  8. That's kind of my point? You can spot that the potatoes have been delivered already cut, and it tells you the restaurant isn't doing its own prep, and you feel that to get your money's worth the kitchen should be cutting the potatoes.
  9. Did you watch Saving Private Ryan? Huge-budget movie with big-name director and cast, but the beachstorming scenes are purposely shot to suggest crappy handheld cameras and grainy old film. It tells you that you're watching something real, because this is the style in which we're used to seeing things that are real. Had the whole thing been shot with Steadicam and high-def digital camera, the result would not have been as affecting. The same principle applies here. John Q. Citizen can get perfectly uniform shoestrings from the frozen foods department at the grocery store. At a nice restaurant, he expects some guy in a funny white hat to slice his potatoes, even if he can't see it for himself. One way to suggest that they're hand-cut in the kitchen rather than scooped out of a bag ready to fry is to cut them "badly." So it's not such an advantage to get them perfect, every single time. I make no judgement about this. Tastes change and the hospitality industry has to keep up with its customers' preferences, even if it means penalizing people who learned how to do things the "proper" way.
  10. IMO a 1K/3K combi waterstone is probably the best starter. Much finer than that is pointless for stainless, and 3K to 8K is a natural step up for carbon steel (and about the finest you can usefully sharpen at in a kitchen knife) if you go that way, while a 300 or 400 grit is a natural step down from 1K and excellent grits for repairs. There are differences between brands but they not really that significant starting out. A lot of it comes down to personal preference, which is informed by personal experience.
  11. To me, "good knife skills" means quick and safe. Pretty and even are just byproducts. I think one reason there's little emphasis on knife skills these days is that "perfect" slices, etc. are easily achievable by machines in the kitchen or at the plant. Fair or not, imperfection has come to signify hand-made, artisanal, and authenticity. It does bug me when I see slow and unsafe practice from people who are supposed to be teaching others.

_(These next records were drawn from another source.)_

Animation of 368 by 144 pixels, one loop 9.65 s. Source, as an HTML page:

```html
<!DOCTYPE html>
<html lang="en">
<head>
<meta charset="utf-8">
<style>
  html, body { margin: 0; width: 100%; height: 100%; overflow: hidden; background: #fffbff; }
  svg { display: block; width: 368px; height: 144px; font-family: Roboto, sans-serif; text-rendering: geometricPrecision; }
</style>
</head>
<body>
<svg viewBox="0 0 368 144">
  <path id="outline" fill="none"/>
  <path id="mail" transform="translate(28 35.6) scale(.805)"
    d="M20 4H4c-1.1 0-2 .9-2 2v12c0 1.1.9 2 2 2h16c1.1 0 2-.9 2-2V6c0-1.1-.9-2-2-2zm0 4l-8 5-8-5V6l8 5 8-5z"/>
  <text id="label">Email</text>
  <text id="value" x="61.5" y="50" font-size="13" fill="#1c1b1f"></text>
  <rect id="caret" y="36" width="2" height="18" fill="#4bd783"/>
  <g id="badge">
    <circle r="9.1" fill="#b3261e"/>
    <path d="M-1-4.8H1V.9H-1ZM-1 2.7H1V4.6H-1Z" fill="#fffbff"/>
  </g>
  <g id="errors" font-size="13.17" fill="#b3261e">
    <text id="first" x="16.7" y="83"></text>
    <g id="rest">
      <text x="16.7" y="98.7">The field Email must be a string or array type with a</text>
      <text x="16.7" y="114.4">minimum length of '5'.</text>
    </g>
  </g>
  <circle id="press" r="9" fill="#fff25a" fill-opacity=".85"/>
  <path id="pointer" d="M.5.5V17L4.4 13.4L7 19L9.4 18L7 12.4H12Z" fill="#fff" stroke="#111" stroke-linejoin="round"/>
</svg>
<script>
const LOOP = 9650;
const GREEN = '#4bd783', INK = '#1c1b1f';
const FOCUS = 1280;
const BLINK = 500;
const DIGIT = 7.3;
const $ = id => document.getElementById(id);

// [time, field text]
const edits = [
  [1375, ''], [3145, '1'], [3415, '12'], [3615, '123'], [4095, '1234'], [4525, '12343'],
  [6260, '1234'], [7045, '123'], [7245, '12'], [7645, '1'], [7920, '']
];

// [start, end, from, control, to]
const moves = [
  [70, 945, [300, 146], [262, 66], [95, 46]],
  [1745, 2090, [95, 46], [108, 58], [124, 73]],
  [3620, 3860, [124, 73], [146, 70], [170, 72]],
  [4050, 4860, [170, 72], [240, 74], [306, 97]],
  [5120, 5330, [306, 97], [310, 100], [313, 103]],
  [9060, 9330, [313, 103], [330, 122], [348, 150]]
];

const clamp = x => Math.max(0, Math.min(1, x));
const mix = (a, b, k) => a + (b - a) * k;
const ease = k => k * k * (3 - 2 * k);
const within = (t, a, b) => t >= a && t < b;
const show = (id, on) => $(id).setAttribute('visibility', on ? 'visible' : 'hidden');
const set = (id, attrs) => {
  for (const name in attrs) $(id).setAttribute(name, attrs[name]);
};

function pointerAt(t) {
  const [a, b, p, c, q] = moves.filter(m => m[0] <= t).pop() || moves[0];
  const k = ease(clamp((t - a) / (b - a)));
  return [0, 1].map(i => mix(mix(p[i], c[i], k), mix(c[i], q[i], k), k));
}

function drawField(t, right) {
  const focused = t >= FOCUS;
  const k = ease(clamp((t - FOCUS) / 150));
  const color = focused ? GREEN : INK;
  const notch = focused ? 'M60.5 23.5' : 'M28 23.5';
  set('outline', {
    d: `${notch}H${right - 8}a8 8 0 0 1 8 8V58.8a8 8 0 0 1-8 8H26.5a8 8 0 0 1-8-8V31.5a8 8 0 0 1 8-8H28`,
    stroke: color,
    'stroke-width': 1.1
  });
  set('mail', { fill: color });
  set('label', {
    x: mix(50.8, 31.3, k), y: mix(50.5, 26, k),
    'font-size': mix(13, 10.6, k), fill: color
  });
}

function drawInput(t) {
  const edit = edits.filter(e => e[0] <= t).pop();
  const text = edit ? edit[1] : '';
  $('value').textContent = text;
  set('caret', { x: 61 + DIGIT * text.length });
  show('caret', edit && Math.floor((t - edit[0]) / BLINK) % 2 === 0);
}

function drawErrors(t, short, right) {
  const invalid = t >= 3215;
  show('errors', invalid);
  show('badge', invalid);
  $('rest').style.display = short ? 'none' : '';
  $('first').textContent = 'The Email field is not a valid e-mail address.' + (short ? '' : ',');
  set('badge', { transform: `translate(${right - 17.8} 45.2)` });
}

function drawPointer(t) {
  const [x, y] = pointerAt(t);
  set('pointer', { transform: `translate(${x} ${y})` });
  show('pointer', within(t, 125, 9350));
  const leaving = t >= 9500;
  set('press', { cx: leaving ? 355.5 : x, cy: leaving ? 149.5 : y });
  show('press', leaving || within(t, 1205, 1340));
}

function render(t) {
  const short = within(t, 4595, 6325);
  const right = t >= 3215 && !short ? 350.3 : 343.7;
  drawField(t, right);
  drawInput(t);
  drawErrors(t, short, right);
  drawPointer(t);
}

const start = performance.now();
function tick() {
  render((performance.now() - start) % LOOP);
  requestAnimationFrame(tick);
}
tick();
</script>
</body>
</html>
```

  12. I don't think silk cord wrapping would last very long in kitchen use. Tsubas and such would get in the way of any reasonable grip, too. There's a few "traditional" blade shapes available (kiritsuke, funayuki, usuba, nakiri), and all sorts of finishes and damascus patterns. If you want something flashy I say start from that end of the knife.
  13. No harm to your knives in using the Spyderco, particularly with the UF stones, although the built-in 30/40 angles might be limiting. Sandpaper/strop would require learning a new set of skills; I suggest practicing on the Henckels before you try sharpening your good knives.
  14. Soap dispensers are more or less maintenace-free. Are you sure you didn't abuse yours?
  15. Sorry, already wrapped. Maybe on Wednesday.